    Paramount has sued its insurer Chubb for refusing to cover most COVID-related losses for 'Mission: Impossible 7'. Multiple production delays led to tensions, with Tom Cruise's furious rant making headlines. The lawsuit centers around a $100 million “cast insurance” policy, with COVID-19 shutdowns sparking a battle between the studio and its insurer.

    <p>Tom Cruise (Source: JoBlo)</p>

    Tom Cruise (Source: JoBlo)

    "It's not going to put food on their table!" screamed Tom Cruise as tensions on the set of 'Mission: Impossible 7' reached boiling point. That famous outburst captured the frustration of a movie embroiled in not just delays but a multi-million-dollar legal showdown.

    The Battle over Insurance: Paramount vs. Chubb

    When production was set to begin for ‘Mission: Impossible 7’ on Feb. 24, 2020, nobody foresaw the rollercoaster ride of shutdowns, pandemic outbreaks, and financial stress. As reported by Variety, Paramount is now suing its insurer, Chubb, over refusal to cover the majority of its losses stemming from COVID-19.

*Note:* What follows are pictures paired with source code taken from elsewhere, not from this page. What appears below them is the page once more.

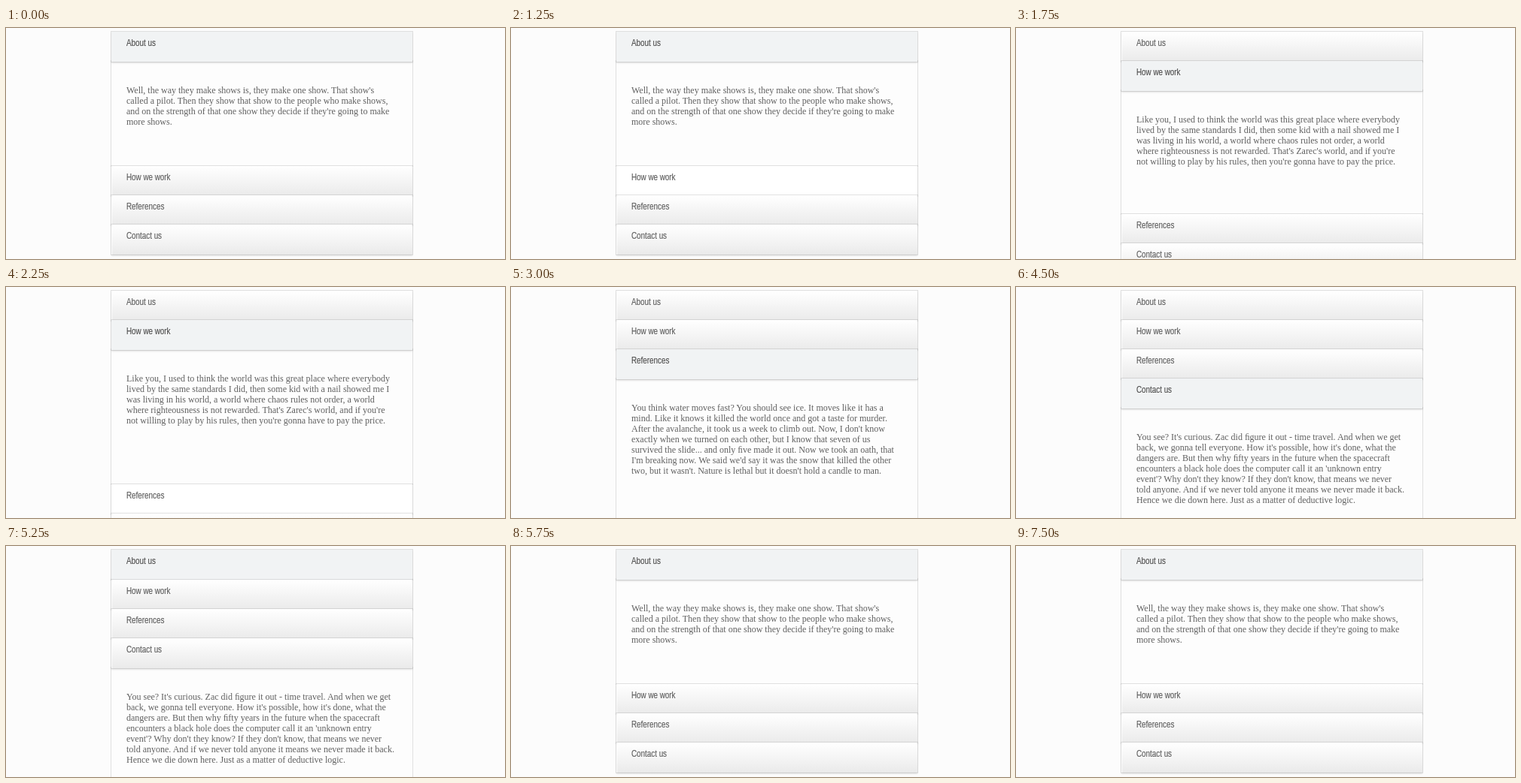
An HTML page for the animation above (8 s loop, 663 by 308 pixels).

```html
<!DOCTYPE html>
<html lang="en">
<head>
<meta charset="utf-8">
<title>Accordion</title>
<style>
html, body { margin: 0; width: 100%; height: 100%; overflow: hidden; background: #fcfcfc; }
#stage { position: relative; width: 100%; height: 100%; overflow: hidden; contain: strict; }
#accordion { position: absolute; left: 140px; top: 5px; width: 400px; color: #606060; }
h2 {
  position: relative; z-index: 2; box-sizing: border-box; height: 40px; margin: 0; padding-left: 20px;
  font: 12px/30px "Liberation Sans", Arial, sans-serif;
  -webkit-text-stroke: .2px;
  text-shadow: 1px 1px 1px rgba(255, 255, 255, .8);
  background: linear-gradient(#fff 1%, #eaeaea 100%);
  box-shadow: 0 0 0 1px rgba(155, 155, 155, .3), inset 1px 0 rgba(255, 255, 255, .9), 0 2px 2px rgba(0, 0, 0, .1);
}
/* condensed face shared by all headings */
h2 span { display: inline-block; transform: scaleX(.82); transform-origin: 0 0; }
h2.hover { background: #fff; }
h2.open {
  color: #505050; background: #f1f3f4;
  box-shadow: 0 0 0 1px rgba(155, 155, 155, .3), 0 2px 2px rgba(0, 0, 0, .1);
}
article { position: relative; margin-top: -1px; height: 0; overflow: hidden; background: rgba(255, 255, 255, .5); }
p {
  margin: 32px 0 0 20px; white-space: pre;
  font: 12px/14px "Liberation Serif", Times, serif;
  text-rendering: optimizeLegibility;
}
</style>
</head>
<body>
<div id="stage"><div id="accordion"></div></div>
<script>
const LOOP = 8000, TICK = 250;

const sections = [
  { title: "About us", height: 140, open: 5220, close: 1350, lines: [
    "Well, the way they make shows is, they make one show. That show's",
    "called a pilot. Then they show that show to the people who make shows,",
    "and on the strength of that one show they decide if they're going to make",
    "more shows."] },
  { title: "How we work", height: 180, open: 1350, close: 2620, lines: [
    "Like you, I used to think the world was this great place where everybody",
    "lived by the same standards I did, then some kid with a nail showed me I",
    "was living in his world, a world where chaos rules not order, a world",
    "where righteousness is not rewarded. That's Zarec's world, and if you're",
    "not willing to play by his rules, then you're gonna have to pay the price."] },
  { title: "References", height: 230, open: 2620, close: 3985, lines: [
    "You think water moves fast? You should see ice. It moves like it has a",
    "mind. Like it knows it killed the world once and got a taste for murder.",
    "After the avalanche, it took us a week to climb out. Now, I don't know",
    "exactly when we turned on each other, but I know that seven of us",
    "survived the slide... and only five made it out. Now we took an oath, that",
    "I'm breaking now. We said we'd say it was the snow that killed the other",
    "two, but it wasn't. Nature is lethal but it doesn't hold a candle to man."] },
  { title: "Contact us", height: 230, open: 3985, close: 5220, lines: [
    "You see? It's curious. Zac did figure it out - time travel. And when we get",
    "back, we gonna tell everyone. How it's possible, how it's done, what the",
    "dangers are. But then why fifty years in the future when the spacecraft",
    "encounters a black hole does the computer call it an 'unknown entry",
    "event'? Why don't they know? If they don't know, that means we never",
    "told anyone. And if we never told anyone it means we never made it back.",
    "Hence we die down here. Just as a matter of deductive logic."] }
];

// section, from, to
const hovers = [[1, 1250, 1350], [2, 2250, 2620], [1, 4750, 5000], [0, 5000, 5220]];

function add(parent, tag, text = "") {
  const el = parent.appendChild(document.createElement(tag));
  el.textContent = text;
  return el;
}

// One paused loop that eases a property on at `open` and off at `close`.
function toggle(el, { open, close }, prop, on, off, openMs, closeMs, easing) {
  const key = (time, value, ease = "linear") => ({ offset: time / LOOP, [prop]: value, easing: ease });
  const rest = open > close ? on : off;
  const frames = [
    key(0, rest),
    key(open, off, easing), key(open + openMs, on),
    key(close, on, easing), key(close + closeMs, off),
    key(LOOP, rest)
  ].sort((a, b) => a.offset - b.offset);
  const animation = el.animate(frames, { duration: LOOP, iterations: Infinity });
  animation.pause();
  return animation;
}

const root = document.getElementById("accordion");
const ring = alpha => `0 0 0 1px rgba(155, 155, 155, ${alpha})`;
const ligate = text => text.replaceAll("fi", "\ufb01");
const animations = [];

for (const section of sections) {
  section.head = add(root, "h2");
  add(section.head, "span", section.title);
  const article = add(root, "article");
  add(article, "p", ligate(section.lines.join("\n")));
  animations.push(
    toggle(article, section, "height", section.height + "px", "0px", 500, 300, "ease-in-out"),
    toggle(article, section, "boxShadow", ring(.3), ring(0), 100, 600, "linear"));
}

function isOpen({ open, close }, t) {
  return open < close ? t >= open && t < close : t >= open || t < close;
}

function render(t) {
  for (const animation of animations) animation.currentTime = t;
  sections.forEach((section, i) => {
    const hovered = hovers.some(([index, from, to]) => index === i && t >= from && t < to);
    section.head.className = isOpen(section, t) ? "open" : hovered ? "hover" : "";
  });
}

const start = performance.now();
function frame() {
  const t = (performance.now() - start) % LOOP;
  render(Math.floor(t / TICK) * TICK);
  requestAnimationFrame(frame);
}
frame();
</script>
</body>
</html>
```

    According to the suit, Chubb has stubbornly agreed to pay only $1 million under the "civil authority" policy, despite Paramount’s "cast insurance" policy designed to provide a whopping $100 million coverage.

    "The future of this f—ing industry!" – Tom Cruise's Heated Outburst Amid Delays

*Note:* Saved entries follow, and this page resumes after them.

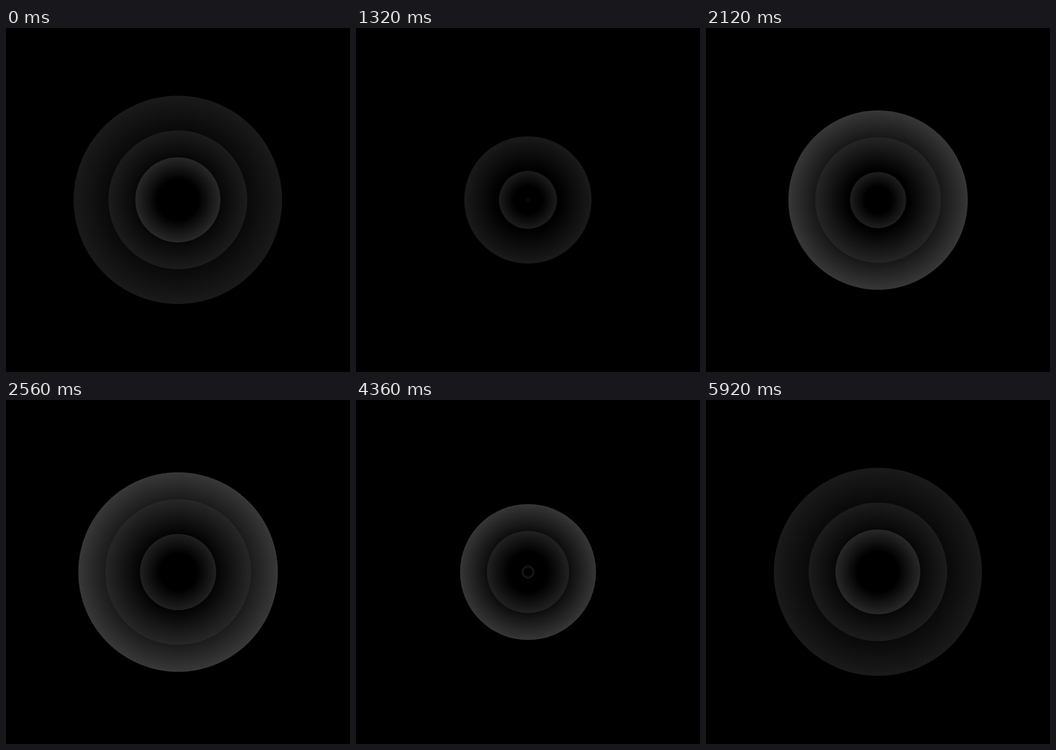
Write an HTML page that moves like this. It is 748 by 748 pixels and loops after 6000 ms.

```html
<!DOCTYPE html>
<html lang="en">
<head>
<meta charset="utf-8">
<title>Rings</title>
<style>
  html, body { margin: 0; width: 100%; height: 100%; overflow: hidden; background: #000; }
  svg { display: block; width: 100vw; height: 100vh; }
</style>
</head>
<body>
<svg id="stage" viewBox="0 0 748 748"></svg>
<script>
const NS = 'http://www.w3.org/2000/svg';
const LOOP = 6000, HALF = LOOP / 2, STEP = 40;
const TRAVEL = 314.5;
const stage = document.getElementById('stage');

// Each ring sits at a fixed depth; its radius is the distance to the moving plane.
// Shades are [plane position, grey level of the rim].
const rings = [
  { depth: 226.5, shades: [[0, 26], [230, 27], [TRAVEL, 32]] },
  { depth: 151, shades: [[0, 28], [74, 27], [237, 33], [TRAVEL, 39]] },
  { depth: 92.5, shades: [[0, 40], [74, 28], [92, 28], [237, 54], [TRAVEL, 56]] }
];

function add(parent, name, attrs) {
  const node = document.createElementNS(NS, name);
  for (const key in attrs) node.setAttribute(key, attrs[key]);
  return parent.appendChild(node);
}

const defs = add(stage, 'defs', {});
const discs = add(stage, 'g', {});
rings.forEach((ring, i) => {
  const gradient = add(defs, 'radialGradient', { id: 'shade' + i });
  add(gradient, 'stop', { offset: 0.48, 'stop-color': '#000' });
  ring.rim = add(gradient, 'stop', { offset: 1 });
  ring.disc = add(discs, 'circle', { cy: 374, fill: `url(#shade${i})` });
});

// Cubic Bezier easing with control points (a, 0) and (b, 1).
function ease(x, a, b) {
  let low = 0, high = 1;
  for (let i = 0; i < 30; i++) {
    const t = (low + high) / 2, u = 1 - t;
    if (3 * a * t * u * u + 3 * b * t * t * u + t * t * t < x) low = t;
    else high = t;
  }
  return low * low * (3 - 2 * low);
}

function interpolate(points, x) {
  for (let i = 1; i < points.length; i++) {
    const [x0, y0] = points[i - 1], [x1, y1] = points[i];
    if (x <= x1) return y0 + (y1 - y0) * (x - x0) / (x1 - x0);
  }
  return points[points.length - 1][1];
}

function render(time) {
  const t = Math.floor(time % LOOP / STEP) * STEP;
  const progress = t < HALF
    ? ease(t / HALF, 0.755, 0.263)
    : 1 - ease((t - HALF) / HALF, 0.75, 0.437);
  const plane = TRAVEL * progress;
  const center = 373.7 + 0.5 * progress;

  for (const ring of rings) {
    const grey = interpolate(ring.shades, plane).toFixed(1);
    ring.radius = Math.abs(ring.depth - plane);
    ring.disc.setAttribute('r', ring.radius);
    ring.disc.setAttribute('cx', center);
    ring.disc.setAttribute('cy', center);
    ring.rim.setAttribute('stop-color', `rgb(${grey},${grey},${grey})`);
  }
  // Larger discs lie behind smaller ones.
  [...rings].sort((p, q) => q.radius - p.radius).forEach(ring => discs.appendChild(ring.disc));
}

const start = performance.now();
function tick() {
  render(performance.now() - start);
  requestAnimationFrame(tick);
}
tick();
</script>
</body>
</html>
```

    Production was delayed no less than seven times between February 2020 and June 2021, at least six due to the pandemic. But the insurer maintains that the COVID shutdowns only fall under the "civil authority" policy, leading to a legal standoff.

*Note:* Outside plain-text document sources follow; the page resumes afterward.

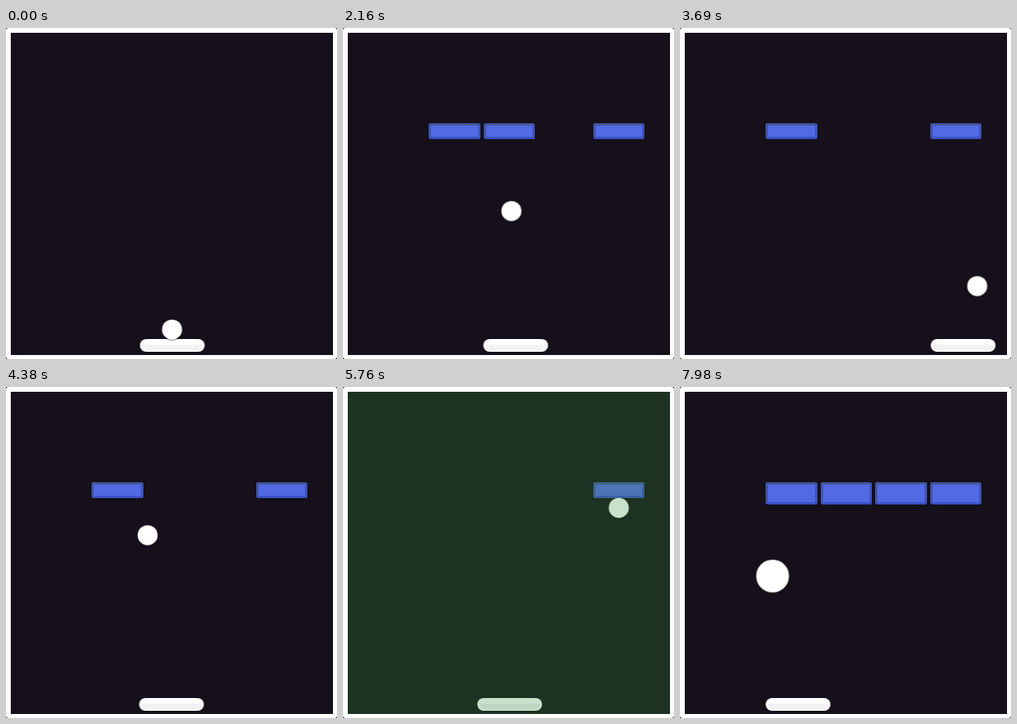
Write an HTML page that moves like this. It is 414 px wide and 414 px high and loops after 8 s.

```html
<!DOCTYPE html>
<html lang="en">
<head>
<meta charset="utf-8">
<title>Brick breaker</title>
<style>
  html, body { margin: 0; width: 100%; height: 100%; overflow: hidden; background: #15111a; }
  .stage { position: relative; width: 414px; height: 414px; background: #fff; border-radius: 3px; overflow: hidden; }
  .stage * { position: absolute; box-sizing: border-box; }
  .field, .flash { left: 6px; top: 6px; width: 403px; height: 403px; background: #15101a; }
  .flash { background: #388e3c; opacity: 0; animation: flash 8s linear infinite; }

  .brick {
    top: 119px; left: calc(38.8px + var(--i) * 68.5px); width: 64.4px; height: 20px;
    background: #526ae3; border: 3px solid; border-radius: 3px;
    border-color: #44549a #3b51c4 #3b51c4 #44549a;
    box-shadow: 0 0 2px rgba(0, 0, 0, .5);
    opacity: 0; animation: 8s step-end infinite;
  }
  .tall { height: 28px; }

  .ball-x, .ball-y, .paddle { left: 0; top: 0; animation: 8s linear infinite; }
  .ball-x { animation-name: ball-x; }
  .ball-y { animation-name: ball-y; }
  .ball {
    width: 24.6px; height: 24.6px; transform: translate(-50%, -50%);
    background: #fff; border-radius: 50%; box-shadow: 0 1px 2px rgba(0, 0, 0, .5);
    animation: grow 8s step-end infinite;
  }
  .paddle {
    top: 389px; left: -40.5px; width: 81px; height: 16px;
    background: #fff; border-radius: 8px; box-shadow: 0 0 2px rgba(0, 0, 0, .5);
    animation-name: paddle;
  }
  .paddle::after {
    content: ""; position: absolute; left: 3px; right: 3px; top: 7px; height: 8px;
    background: #f2f2f2; border-radius: 1px 1px 6px 6px;
  }

  /* Brick life spans: first level, then second */
  @keyframes a0 { .35% { opacity: 1 } 8.455% { opacity: 0 } }
  @keyframes a1 { .35% { opacity: 1 } 55.96% { opacity: 0 } }
  @keyframes a2 { .35% { opacity: 1 } 40.125% { opacity: 0 } }
  @keyframes a3 { .7% { opacity: 1 } 24.29% { opacity: 0 } }
  @keyframes a4 { .7% { opacity: 1 } 79.81% { opacity: 0 } }
  @keyframes b0 { 89.95% { opacity: 1 } 97.349% { opacity: 0 } }
  @keyframes early { 89.95% { opacity: 1 } 100% { opacity: 1 } }
  @keyframes late { 90.3% { opacity: 1 } 100% { opacity: 1 } }

  @keyframes ball-x {
    0%, .5375% { transform: translateX(207.5px) }
    7.176% { transform: translateX(18px) }
    20.465% { transform: translateX(397.3px) }
    33.753% { transform: translateX(18px) }
    47.041% { transform: translateX(397.3px) }
    60.33% { transform: translateX(18px) }
    71.796%, 79.8% { transform: translateX(344.7px) }
    79.81%, 90.3% { transform: translateX(207.5px) }
    96.641% { transform: translateX(26.5px) }
    100% { transform: translateX(122.4px) }
  }
  @keyframes ball-y {
    0%, .5375% { transform: translateY(377px) }
    8.455%, 24.29%, 40.125%, 55.96% { transform: translateY(151px) }
    16.373%, 32.208%, 48.043%, 63.879% { transform: translateY(377px) }
    71.796%, 79.8% { transform: translateY(151px) }
    79.81%, 90.3% { transform: translateY(368.5px) }
    97.349% { transform: translateY(167.3px) }
    100% { transform: translateY(243px) }
  }
  @keyframes grow {
    79.81%, 100% { width: 40.6px; height: 40.6px }
  }

  /* Chases a falling ball, drifts back to the middle while it rises */
  @keyframes paddle {
    0%, 8.455% { transform: translateX(207.5px) }
    11.349% { transform: translateX(137.1px) }
    16.373% { transform: translateX(259.3px) }
    18.503%, 24.29% { transform: translateX(207.5px) }
    25.815% { transform: translateX(244.6px) }
    32.208% { transform: translateX(89.1px) }
    37.076%, 40.125% { transform: translateX(207.5px) }
    40.269% { transform: translateX(205px) }
    46.706%, 48.043% { transform: translateX(368px) }
    54.513%, 55.96% { transform: translateX(206.5px) }
    61.885% { transform: translateX(62.4px) }
    63.879% { transform: translateX(110.9px) }
    67.863%, 79.8% { transform: translateX(208px) }
    79.81%, 97.349% { transform: translateX(207.5px) }
    100% { transform: translateX(141.2px) }
  }
  @keyframes flash {
    0% { opacity: 0 }
    71.796% { opacity: 0; animation-timing-function: cubic-bezier(.2, .4, .5, 1) }
    73.1%, 79.8% { opacity: .85 }
    79.81%, 100% { opacity: 0 }
  }
</style>
</head>
<body>
<div class="stage">
  <div class="field"></div>
  <div class="brick" style="--i:0; animation-name:a0"></div>
  <div class="brick" style="--i:1; animation-name:a1"></div>
  <div class="brick" style="--i:2; animation-name:a2"></div>
  <div class="brick" style="--i:3; animation-name:a3"></div>
  <div class="brick" style="--i:4; animation-name:a4"></div>
  <div class="brick tall" style="--i:0; animation-name:b0"></div>
  <div class="brick tall" style="--i:1; animation-name:early"></div>
  <div class="brick tall" style="--i:2; animation-name:early"></div>
  <div class="brick tall" style="--i:3; animation-name:late"></div>
  <div class="brick tall" style="--i:4; animation-name:late"></div>
  <div class="paddle"></div>
  <div class="ball-x"><div class="ball-y"><div class="ball"></div></div></div>
  <div class="flash"></div>
</div>
</body>
</html>
```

    Tom Cruise's explosive reaction to crew members breaking COVID protocols in December 2020 gave an inside look at the pressure cooker environment. "You can tell it to the people who are losing their f—ing homes because our industry is shut down," he yelled, the audio of which was leaked to The Sun newspaper.

    The Path to a Pandemic-Ridden Production

    The suit alleges that one irreplaceable person, whose identity remains confidential, fell sick leading to the first shutdown. Subsequent delays were caused by Italian government restrictions, two separate outbreaks on set, a surge in U.K. cases, and a U.K. government-imposed quarantine on crew members.

    Chubb paid out $5 million under the cast insurance policy in connection with one delay, but Paramount argues that pandemic-related shutdowns should have triggered the full provision of the $100 million coverage.

    All this drama adds to the anticipation for 'Mission: Impossible 7', which is set to be released on May 27, 2022. Fans are eager to see if the film will live up to its own impossible mission of overcoming this barrage of obstacles.

    The suit does not reveal the full extent of Paramount’s losses, only stating that the $5 million payout is but a “small portion.” What is clear, however, is that the mission of making ‘Mission: Impossible 7’ was a battle in itself.

    The Legal and Emotional Toll of a Mega Production

    The lawsuit between Paramount and Chubb will surely be a long-winding one, highlighting the enormous challenges and costs involved in making a blockbuster in a pandemic-ridden world.

    Cruise's heated words still echo and encapsulate the turmoil that the entertainment industry has faced. The mission to bring 'Mission: Impossible 7' to the silver screen has been nothing short of, well, impossible.

    (Several parts of the text in this article, including the title, were generated with the help of an AI tool.)